3. In its provisional ruling in January 2010, the Competition Commission found that CRR should remain but ITV should be allowed to include a high-definition and a time-shifted channel in ITV1's share. This plan was confirmed by the commission's final ruling in May 2010, paving the way for the launch of ITV1 HD and ITV1+1. Nevertheless, the commission said it did not wish to see CRR in place forever and renewed its call for an overall review of the system for selling TV advertising.
4. In July 2010, Ofcom relaxed the airtime sales rules. This meant that since 1 September 2010, ITV1, Channel 4 and Channel 5 have been able to control supply of ad minutes. The change also allows the broadcasters to "bundle" airtime so advertisers buying ads on the main channel may be obliged to do so on digital channels too.
5. Over the past few years, there has been massive change on the buying side, with the number of sales houses consolidated from seven to four, and in the management at the broadcasters: new chief executives at ITV and Channel 4, a new owner of Channel 5, and new sales directors at ITV, Channel 4 and Channel 5.
6. Perhaps seeing TV advertising as an area in need of help, the Lords Communications Committee launched an inquiry into the market in July 2010. ITV's chairman, Archie Norman, told it that ITV was stuck in a "ratings rat race", but its soon-to-be head of TV sales (then the sales director of Channel 5), Kelly Williams, disagreed, saying "the market needed to be protected" from ITV.
7. In February, the committee published its report. Among its recommendations, it suggested scrapping CRR. While the Lords report had no direct legislative impact, it gave gravity to the argument that change was needed.
8. Richards announced Ofcom's plans to look at TV trading during his speech at the annual ISBA conference in March. After working with the former ITV sales chief Ian McCulloch, Ofcom consulted on 27 questions designed to tease out whether there is evidence of competition harm.
9. Industry sources suggest they would rather retain the status quo rather than risk an inferior alternative. Ofcom could dismiss this in the autumn but only if it finds evidence of "competition harm".
WHAT IT MEANS FOR ...
- One might have imagined that there would have been a greater desire for change among broadcasters. Almost since its introduction, ITV has asked for CRR to be relaxed but its position has altered. The addition of ITV1 HD and ITV1+1, as well as a strong ratings performance, means ITV is doing rather well out of CRR of late. Rival broadcasters believe the risk of a destabilising review coupled with the possibility of unknown outcomes outweigh any concerns about the market. As such, if the agencies decide to penalise one broadcaster, as Channel 4 has found this year, there will be nothing to stop them.
- Media agencies
The media buying side has the greatest interest in keeping the status quo, and sources close to the IPA suggest it believes the market is "transparent" and "working effectively". Though ITV has a lot of power on the selling side, the buying points are a formidable force. Group M agencies account for around 40 per cent of all TV spend, with Aegis Media, Omnicom, Publicis Groupe and Havas making up most of the rest. Grumbles in some quarters suggest hard-pressed agencies have looked to ever-more elaborate forms of remuneration. Some could view these as "kickbacks".

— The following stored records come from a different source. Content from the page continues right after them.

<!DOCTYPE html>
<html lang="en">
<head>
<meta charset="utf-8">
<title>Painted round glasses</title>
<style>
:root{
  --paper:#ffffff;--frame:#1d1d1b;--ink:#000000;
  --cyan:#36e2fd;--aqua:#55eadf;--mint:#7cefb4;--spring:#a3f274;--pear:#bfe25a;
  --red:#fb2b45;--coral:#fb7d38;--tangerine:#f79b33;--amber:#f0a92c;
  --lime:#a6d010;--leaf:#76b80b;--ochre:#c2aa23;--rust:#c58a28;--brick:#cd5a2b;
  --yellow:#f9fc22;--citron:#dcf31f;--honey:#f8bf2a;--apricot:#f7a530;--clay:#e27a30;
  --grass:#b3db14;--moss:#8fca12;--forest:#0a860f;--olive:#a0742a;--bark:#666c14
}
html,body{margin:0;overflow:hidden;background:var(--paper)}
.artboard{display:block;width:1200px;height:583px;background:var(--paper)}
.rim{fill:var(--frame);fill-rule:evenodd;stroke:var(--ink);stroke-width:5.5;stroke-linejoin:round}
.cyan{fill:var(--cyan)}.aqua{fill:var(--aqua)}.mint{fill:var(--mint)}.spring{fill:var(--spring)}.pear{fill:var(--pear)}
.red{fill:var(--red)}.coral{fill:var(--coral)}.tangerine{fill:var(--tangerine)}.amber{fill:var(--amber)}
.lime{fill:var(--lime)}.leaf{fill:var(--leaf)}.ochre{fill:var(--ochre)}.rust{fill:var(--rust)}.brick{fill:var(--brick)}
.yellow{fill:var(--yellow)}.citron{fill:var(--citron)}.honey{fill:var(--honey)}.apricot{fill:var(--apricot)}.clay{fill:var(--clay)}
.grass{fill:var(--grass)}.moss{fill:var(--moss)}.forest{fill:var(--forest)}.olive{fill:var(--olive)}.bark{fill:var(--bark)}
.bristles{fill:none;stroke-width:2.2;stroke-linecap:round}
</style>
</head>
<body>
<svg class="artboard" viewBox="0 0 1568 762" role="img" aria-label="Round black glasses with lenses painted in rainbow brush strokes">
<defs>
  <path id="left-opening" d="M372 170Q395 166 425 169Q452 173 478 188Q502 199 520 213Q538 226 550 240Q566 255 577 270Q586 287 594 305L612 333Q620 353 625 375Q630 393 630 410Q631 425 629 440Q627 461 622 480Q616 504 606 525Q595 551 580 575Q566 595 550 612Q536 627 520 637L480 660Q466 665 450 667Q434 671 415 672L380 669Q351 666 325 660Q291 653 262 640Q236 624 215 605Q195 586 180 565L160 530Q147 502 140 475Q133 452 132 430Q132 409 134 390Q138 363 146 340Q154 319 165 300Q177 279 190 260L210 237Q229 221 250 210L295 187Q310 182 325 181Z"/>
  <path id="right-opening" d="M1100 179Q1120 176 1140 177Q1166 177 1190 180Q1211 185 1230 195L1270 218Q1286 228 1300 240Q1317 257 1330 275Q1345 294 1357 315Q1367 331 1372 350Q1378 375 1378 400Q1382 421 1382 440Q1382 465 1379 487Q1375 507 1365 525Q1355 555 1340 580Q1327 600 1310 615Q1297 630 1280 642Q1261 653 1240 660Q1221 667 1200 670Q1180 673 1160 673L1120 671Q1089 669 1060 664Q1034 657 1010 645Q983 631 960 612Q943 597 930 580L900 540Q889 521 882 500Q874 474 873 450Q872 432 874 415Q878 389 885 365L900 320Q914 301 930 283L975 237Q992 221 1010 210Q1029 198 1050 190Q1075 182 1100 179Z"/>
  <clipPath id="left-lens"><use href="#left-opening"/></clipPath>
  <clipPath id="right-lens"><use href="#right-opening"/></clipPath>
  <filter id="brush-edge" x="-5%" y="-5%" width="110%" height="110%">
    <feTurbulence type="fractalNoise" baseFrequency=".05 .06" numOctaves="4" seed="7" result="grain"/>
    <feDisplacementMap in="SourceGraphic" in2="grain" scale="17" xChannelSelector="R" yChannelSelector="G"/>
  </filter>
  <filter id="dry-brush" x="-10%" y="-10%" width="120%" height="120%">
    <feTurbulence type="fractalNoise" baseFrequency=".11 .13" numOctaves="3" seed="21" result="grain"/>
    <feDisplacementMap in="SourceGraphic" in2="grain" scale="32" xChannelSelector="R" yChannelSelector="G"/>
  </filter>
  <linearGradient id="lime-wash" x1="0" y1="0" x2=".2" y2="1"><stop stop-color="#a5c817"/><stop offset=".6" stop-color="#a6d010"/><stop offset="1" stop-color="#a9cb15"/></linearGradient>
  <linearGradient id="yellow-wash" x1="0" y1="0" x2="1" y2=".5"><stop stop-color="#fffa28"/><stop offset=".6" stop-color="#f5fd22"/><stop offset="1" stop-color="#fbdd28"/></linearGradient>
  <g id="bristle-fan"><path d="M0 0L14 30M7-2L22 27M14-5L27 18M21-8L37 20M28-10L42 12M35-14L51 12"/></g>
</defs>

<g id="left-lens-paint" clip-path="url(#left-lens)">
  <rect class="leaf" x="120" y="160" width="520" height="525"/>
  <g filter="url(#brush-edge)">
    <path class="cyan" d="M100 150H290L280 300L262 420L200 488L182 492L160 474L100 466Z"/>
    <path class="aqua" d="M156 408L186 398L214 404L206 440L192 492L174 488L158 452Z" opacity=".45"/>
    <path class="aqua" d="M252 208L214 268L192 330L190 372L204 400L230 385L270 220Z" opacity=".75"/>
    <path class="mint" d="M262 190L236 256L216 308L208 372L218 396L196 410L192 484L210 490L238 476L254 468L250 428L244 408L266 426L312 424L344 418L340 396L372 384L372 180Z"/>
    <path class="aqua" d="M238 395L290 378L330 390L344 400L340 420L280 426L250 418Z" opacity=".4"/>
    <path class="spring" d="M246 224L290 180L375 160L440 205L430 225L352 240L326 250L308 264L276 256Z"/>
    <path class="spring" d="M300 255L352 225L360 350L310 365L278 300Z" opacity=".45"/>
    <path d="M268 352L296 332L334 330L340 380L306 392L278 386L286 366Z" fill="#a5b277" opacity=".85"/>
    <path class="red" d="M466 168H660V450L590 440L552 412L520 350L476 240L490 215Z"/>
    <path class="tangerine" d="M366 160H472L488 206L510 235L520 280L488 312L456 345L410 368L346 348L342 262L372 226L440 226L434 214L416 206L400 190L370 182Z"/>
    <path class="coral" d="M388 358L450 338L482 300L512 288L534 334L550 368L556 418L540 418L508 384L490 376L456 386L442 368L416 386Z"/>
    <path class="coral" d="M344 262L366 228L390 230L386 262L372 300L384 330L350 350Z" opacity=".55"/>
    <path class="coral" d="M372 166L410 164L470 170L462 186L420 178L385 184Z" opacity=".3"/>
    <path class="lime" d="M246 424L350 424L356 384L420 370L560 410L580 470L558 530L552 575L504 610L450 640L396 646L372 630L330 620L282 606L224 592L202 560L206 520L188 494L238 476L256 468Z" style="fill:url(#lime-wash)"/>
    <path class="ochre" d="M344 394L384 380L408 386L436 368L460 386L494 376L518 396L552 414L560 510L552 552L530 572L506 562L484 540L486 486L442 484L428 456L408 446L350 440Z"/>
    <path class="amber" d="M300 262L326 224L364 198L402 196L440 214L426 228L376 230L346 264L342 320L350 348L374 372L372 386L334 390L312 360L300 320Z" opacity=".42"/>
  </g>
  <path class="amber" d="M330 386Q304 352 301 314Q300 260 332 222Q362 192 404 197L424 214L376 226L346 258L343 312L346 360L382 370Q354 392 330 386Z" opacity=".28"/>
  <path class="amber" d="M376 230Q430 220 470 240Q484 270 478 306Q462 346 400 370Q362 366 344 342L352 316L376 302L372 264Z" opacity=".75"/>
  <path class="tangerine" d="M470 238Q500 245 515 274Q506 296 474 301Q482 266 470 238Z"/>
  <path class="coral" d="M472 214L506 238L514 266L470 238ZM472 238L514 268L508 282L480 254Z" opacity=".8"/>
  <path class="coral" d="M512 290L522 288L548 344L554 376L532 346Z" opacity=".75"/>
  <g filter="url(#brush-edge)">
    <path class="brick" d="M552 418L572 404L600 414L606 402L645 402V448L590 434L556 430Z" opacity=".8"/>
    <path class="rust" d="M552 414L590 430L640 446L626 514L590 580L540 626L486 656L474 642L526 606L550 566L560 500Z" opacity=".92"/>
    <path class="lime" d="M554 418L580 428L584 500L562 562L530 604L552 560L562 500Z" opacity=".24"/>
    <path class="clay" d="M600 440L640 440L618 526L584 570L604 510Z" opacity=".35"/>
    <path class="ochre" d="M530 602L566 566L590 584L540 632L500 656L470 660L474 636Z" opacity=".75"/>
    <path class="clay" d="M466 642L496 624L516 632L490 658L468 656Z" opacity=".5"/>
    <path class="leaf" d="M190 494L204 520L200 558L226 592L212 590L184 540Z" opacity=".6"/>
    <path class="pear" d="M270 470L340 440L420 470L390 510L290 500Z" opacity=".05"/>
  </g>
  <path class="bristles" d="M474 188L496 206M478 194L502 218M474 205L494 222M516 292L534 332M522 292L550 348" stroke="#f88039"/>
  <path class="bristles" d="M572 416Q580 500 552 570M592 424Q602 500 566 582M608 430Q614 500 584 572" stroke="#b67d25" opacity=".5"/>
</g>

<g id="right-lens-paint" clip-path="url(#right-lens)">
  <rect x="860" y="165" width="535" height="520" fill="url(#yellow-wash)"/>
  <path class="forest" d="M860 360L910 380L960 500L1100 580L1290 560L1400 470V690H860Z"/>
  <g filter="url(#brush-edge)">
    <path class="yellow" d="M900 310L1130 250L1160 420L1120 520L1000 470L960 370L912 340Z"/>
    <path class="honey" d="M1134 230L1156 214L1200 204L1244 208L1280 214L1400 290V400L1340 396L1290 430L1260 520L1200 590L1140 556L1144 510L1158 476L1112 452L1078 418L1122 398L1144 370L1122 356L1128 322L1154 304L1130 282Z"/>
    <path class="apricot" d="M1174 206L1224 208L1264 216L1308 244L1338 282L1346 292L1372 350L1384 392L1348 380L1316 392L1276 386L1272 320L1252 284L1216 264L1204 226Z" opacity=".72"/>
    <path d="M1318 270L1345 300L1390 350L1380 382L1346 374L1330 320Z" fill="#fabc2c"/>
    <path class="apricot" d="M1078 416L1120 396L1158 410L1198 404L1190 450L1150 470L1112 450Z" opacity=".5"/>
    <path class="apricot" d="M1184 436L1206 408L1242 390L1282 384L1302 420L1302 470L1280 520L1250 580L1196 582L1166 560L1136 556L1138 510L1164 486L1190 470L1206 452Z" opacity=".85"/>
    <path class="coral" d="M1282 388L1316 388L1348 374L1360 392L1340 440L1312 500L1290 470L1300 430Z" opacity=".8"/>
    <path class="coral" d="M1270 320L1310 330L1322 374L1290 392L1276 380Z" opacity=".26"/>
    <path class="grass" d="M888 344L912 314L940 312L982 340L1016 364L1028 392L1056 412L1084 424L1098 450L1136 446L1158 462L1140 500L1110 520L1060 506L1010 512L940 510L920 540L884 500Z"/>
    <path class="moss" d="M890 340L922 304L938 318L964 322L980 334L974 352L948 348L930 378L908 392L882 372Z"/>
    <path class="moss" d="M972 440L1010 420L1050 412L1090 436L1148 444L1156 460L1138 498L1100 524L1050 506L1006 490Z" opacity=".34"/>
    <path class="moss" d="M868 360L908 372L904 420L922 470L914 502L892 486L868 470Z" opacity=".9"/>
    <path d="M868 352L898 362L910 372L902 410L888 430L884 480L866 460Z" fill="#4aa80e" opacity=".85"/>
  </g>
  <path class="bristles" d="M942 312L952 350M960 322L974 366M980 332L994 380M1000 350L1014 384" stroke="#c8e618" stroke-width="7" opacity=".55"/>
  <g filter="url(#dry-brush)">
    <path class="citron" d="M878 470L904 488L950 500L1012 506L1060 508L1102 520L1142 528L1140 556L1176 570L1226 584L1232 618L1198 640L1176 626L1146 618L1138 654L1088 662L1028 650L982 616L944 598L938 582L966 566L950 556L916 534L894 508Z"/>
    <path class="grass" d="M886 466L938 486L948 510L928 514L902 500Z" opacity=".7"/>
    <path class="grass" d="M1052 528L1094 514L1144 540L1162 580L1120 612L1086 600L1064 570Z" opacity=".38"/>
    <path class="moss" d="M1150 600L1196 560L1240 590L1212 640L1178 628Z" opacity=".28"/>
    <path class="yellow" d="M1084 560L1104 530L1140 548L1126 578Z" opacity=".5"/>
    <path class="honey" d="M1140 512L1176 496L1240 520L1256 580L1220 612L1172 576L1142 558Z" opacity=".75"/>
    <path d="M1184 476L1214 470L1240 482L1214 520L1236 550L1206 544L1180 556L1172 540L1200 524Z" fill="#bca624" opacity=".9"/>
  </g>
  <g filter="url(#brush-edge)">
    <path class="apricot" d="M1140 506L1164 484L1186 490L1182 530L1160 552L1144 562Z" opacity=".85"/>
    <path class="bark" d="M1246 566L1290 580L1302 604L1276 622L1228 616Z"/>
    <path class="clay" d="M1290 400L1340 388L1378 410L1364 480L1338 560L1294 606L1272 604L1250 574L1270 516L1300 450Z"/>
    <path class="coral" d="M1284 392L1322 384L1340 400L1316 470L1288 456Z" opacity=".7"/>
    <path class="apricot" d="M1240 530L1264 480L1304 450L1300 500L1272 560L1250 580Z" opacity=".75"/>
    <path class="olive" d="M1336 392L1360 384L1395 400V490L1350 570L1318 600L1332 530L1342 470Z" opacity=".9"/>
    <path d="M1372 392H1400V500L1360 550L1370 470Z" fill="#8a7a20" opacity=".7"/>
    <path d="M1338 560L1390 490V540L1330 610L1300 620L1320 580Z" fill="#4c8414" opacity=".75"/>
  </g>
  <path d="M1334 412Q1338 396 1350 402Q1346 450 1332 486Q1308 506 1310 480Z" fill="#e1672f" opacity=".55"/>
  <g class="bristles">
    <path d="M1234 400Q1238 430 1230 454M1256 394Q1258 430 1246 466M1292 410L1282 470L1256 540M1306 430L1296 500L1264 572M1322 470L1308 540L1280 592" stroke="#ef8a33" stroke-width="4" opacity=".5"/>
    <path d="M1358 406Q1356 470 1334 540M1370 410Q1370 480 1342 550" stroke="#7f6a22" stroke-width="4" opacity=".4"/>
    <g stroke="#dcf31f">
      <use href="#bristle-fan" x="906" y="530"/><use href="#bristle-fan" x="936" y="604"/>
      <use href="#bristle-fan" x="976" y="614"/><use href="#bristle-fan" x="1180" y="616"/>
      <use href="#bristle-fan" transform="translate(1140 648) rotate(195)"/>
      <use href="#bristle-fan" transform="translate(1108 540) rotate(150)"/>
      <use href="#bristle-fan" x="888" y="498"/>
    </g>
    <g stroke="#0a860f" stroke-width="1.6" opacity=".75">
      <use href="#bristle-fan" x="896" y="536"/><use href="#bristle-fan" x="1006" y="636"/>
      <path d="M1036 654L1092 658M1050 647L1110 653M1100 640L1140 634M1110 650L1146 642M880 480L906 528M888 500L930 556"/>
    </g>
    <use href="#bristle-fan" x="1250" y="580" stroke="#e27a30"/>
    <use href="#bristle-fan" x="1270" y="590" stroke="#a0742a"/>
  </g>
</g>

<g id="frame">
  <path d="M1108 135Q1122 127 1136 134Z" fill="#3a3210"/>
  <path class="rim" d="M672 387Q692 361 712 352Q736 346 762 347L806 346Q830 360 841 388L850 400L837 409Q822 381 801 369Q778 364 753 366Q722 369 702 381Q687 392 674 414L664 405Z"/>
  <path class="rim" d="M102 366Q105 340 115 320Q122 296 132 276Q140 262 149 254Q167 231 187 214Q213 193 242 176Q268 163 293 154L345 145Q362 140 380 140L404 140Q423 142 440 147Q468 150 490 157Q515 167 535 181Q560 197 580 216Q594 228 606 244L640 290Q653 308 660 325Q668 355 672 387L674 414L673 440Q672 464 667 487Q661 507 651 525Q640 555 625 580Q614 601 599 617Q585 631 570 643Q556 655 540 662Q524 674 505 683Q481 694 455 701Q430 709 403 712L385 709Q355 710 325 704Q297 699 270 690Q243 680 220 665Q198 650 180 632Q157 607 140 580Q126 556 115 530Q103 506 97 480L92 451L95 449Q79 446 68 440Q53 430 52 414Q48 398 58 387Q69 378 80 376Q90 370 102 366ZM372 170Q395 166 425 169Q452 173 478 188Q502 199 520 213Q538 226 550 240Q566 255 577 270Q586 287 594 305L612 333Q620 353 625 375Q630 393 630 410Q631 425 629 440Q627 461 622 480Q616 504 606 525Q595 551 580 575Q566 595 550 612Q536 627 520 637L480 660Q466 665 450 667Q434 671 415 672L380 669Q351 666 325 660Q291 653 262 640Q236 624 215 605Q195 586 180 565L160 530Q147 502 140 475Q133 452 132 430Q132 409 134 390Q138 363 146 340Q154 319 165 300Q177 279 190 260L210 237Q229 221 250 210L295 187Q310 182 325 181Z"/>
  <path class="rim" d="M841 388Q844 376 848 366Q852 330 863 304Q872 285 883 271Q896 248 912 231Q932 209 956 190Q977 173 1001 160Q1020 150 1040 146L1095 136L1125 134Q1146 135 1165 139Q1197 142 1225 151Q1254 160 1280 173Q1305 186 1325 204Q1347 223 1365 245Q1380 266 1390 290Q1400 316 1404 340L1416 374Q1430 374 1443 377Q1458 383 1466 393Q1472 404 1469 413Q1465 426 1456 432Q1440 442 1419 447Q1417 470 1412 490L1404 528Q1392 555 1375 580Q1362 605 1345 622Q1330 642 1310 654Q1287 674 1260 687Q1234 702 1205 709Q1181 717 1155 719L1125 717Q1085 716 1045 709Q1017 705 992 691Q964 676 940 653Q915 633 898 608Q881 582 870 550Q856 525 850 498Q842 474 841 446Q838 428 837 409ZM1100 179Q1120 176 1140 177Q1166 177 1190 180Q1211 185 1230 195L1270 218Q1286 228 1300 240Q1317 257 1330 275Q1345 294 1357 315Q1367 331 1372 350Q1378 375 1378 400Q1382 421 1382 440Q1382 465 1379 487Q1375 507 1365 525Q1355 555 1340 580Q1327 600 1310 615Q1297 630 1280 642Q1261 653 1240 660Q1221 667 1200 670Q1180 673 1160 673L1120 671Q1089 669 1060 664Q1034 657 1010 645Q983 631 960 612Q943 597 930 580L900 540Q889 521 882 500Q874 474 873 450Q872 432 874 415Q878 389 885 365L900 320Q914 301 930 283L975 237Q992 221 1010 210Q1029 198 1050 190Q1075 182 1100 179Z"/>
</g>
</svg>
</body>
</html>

Though it has been claimed that advertisers do not understand the TV trading mechanism, ISBA's response to the review does not raise an alarm. "We have made a few points but there is no tub-thumping," Bob Wootton, its director of media and advertising, says. "Some advertisers are happy, some less so, but the real question is: is a Competition Commission review the right tool? The general mood is: 'Not really.'" Essentially, CRR has kept ad prices low so advertisers have benefited from the status quo. More than that, alternative revenue streams could be seen positively as they allow agencies to be squeezed elsewhere.